▼

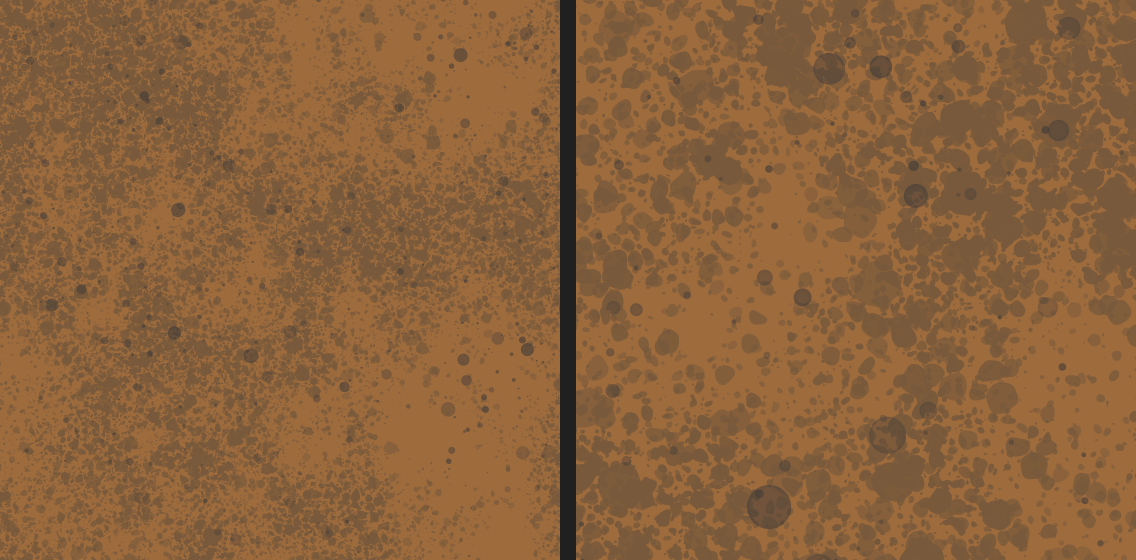
Left: the whole. Right: its middle third, enlarged.
This texture is drawn by a WebGL 1 fragment shader. Its source:

```glsl
precision highp float;
// Rusty clay surface spattered with clustered translucent brown and dark drops.
uniform vec2 u_resolution;

const vec3 CLAY = vec3(0.62, 0.42, 0.24);
const vec3 STAIN = vec3(0.47, 0.35, 0.23);
const vec3 INK = vec3(0.25, 0.23, 0.22);

// Sine-free hash: three values in 0..1 per cell and seed.
vec3 hash3(vec2 cell, float seed) {
  vec3 q = fract(vec3(cell.xyx + seed * 17.3) * vec3(0.1031, 0.1030, 0.0973));
  q += dot(q, q.yxz + 33.33);
  return fract((q.xxy + q.yzz) * q.zyx);
}

float valueNoise(vec2 p, float seed) {
  vec2 cell = floor(p);
  vec2 f = fract(p);
  f = f * f * (3.0 - 2.0 * f);
  float low = mix(hash3(cell, seed).x, hash3(cell + vec2(1.0, 0.0), seed).x, f.x);
  float high = mix(hash3(cell + vec2(0.0, 1.0), seed).x, hash3(cell + 1.0, seed).x, f.x);
  return mix(low, high, f.y);
}

// Broad drifts broken up by finer gaps, 0 (bare) to 1 (crowded).
float crowding(vec2 p, float seed) {
  float n = 0.45 * valueNoise(p * 3.5, seed)
          + 0.33 * valueNoise(p * 11.0, seed + 1.0)
          + 0.22 * valueNoise(p * 35.0, seed + 2.0);
  return smoothstep(0.2, 0.8, n);
}

// Light let through one grid of scattered drops: 1 is bare, 0 is opaque.
float drops(vec2 p, float count, vec2 radii, vec2 opacities,
            float amount, float rim, float clusterSeed, float seed, float pixel) {
  vec2 home = floor(p * count);
  float clearness = 1.0;
  for (int y = -1; y <= 1; y++) {
    for (int x = -1; x <= 1; x++) {
      vec2 cell = home + vec2(float(x), float(y));
      vec3 place = hash3(cell, seed);
      vec3 traits = hash3(cell, seed + 5.0);
      vec2 center = (cell + place.xy) / count;
      float density = crowding(center, clusterSeed);
      float radius = mix(radii.x, radii.y, traits.x * traits.x);
      float inside = radius - length(p - center);
      float mask = clamp(inside / pixel + 0.5, 0.0, 1.0);
      float opacity = mix(opacities.x, opacities.y, 0.5 * (traits.y + density));
      opacity += rim * (1.0 - smoothstep(0.0, 0.0025, inside));
      mask *= step(place.z, amount * density);
      clearness *= 1.0 - mask * clamp(opacity, 0.0, 1.0);
    }
  }
  return clearness;
}

void main() {
  float pixel = 1.0 / min(u_resolution.x, u_resolution.y);
  vec2 p = gl_FragCoord.xy * pixel;

  // Ragged outlines for the brown stains.
  vec2 wobble = vec2(valueNoise(p * 110.0, 21.0), valueNoise(p * 110.0, 22.0)) - 0.5;
  vec2 q = p + 0.004 * wobble;

  // Brown stains, from large blots to fine specks.
  vec2 stainOpacity = vec2(0.3, 1.0);
  float bare = drops(q, 40.0, vec2(0.005, 0.0135), stainOpacity, 0.55, 0.0, 3.0, 1.0, pixel);
  bare *= drops(q, 75.0, vec2(0.003, 0.008), stainOpacity, 0.9, 0.0, 3.0, 2.0, pixel);
  bare *= drops(q, 140.0, vec2(0.0015, 0.005), stainOpacity, 0.9, 0.0, 3.0, 3.0, pixel);
  bare *= drops(q, 240.0, vec2(0.0006, 0.0025), stainOpacity, 0.8, 0.0, 3.0, 4.0, pixel);
  vec3 color = mix(CLAY, STAIN, min(1.0, 1.12 * (1.0 - bare)));

  // Sparse round dark drops with faint rims.
  vec2 inkOpacity = vec2(0.1, 0.65);
  float clean = drops(p, 30.0, vec2(0.006, 0.0135), inkOpacity, 0.14, 0.08, 9.0, 6.0, pixel);
  clean *= drops(p, 90.0, vec2(0.0012, 0.0055), inkOpacity, 0.1, 0.08, 9.0, 7.0, pixel);
  color = mix(color, INK, 1.0 - clean);

  gl_FragColor = vec4(color, 1.0);
}
```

▲

• About this task
Identify the lines above with the word "return". Copy them.

• Result of the exercise
  return fract((q.xxy + q.yzz) * q.zyx);
  return mix(low, high, f.y);
  return smoothstep(0.2, 0.8, n);
  return clearness;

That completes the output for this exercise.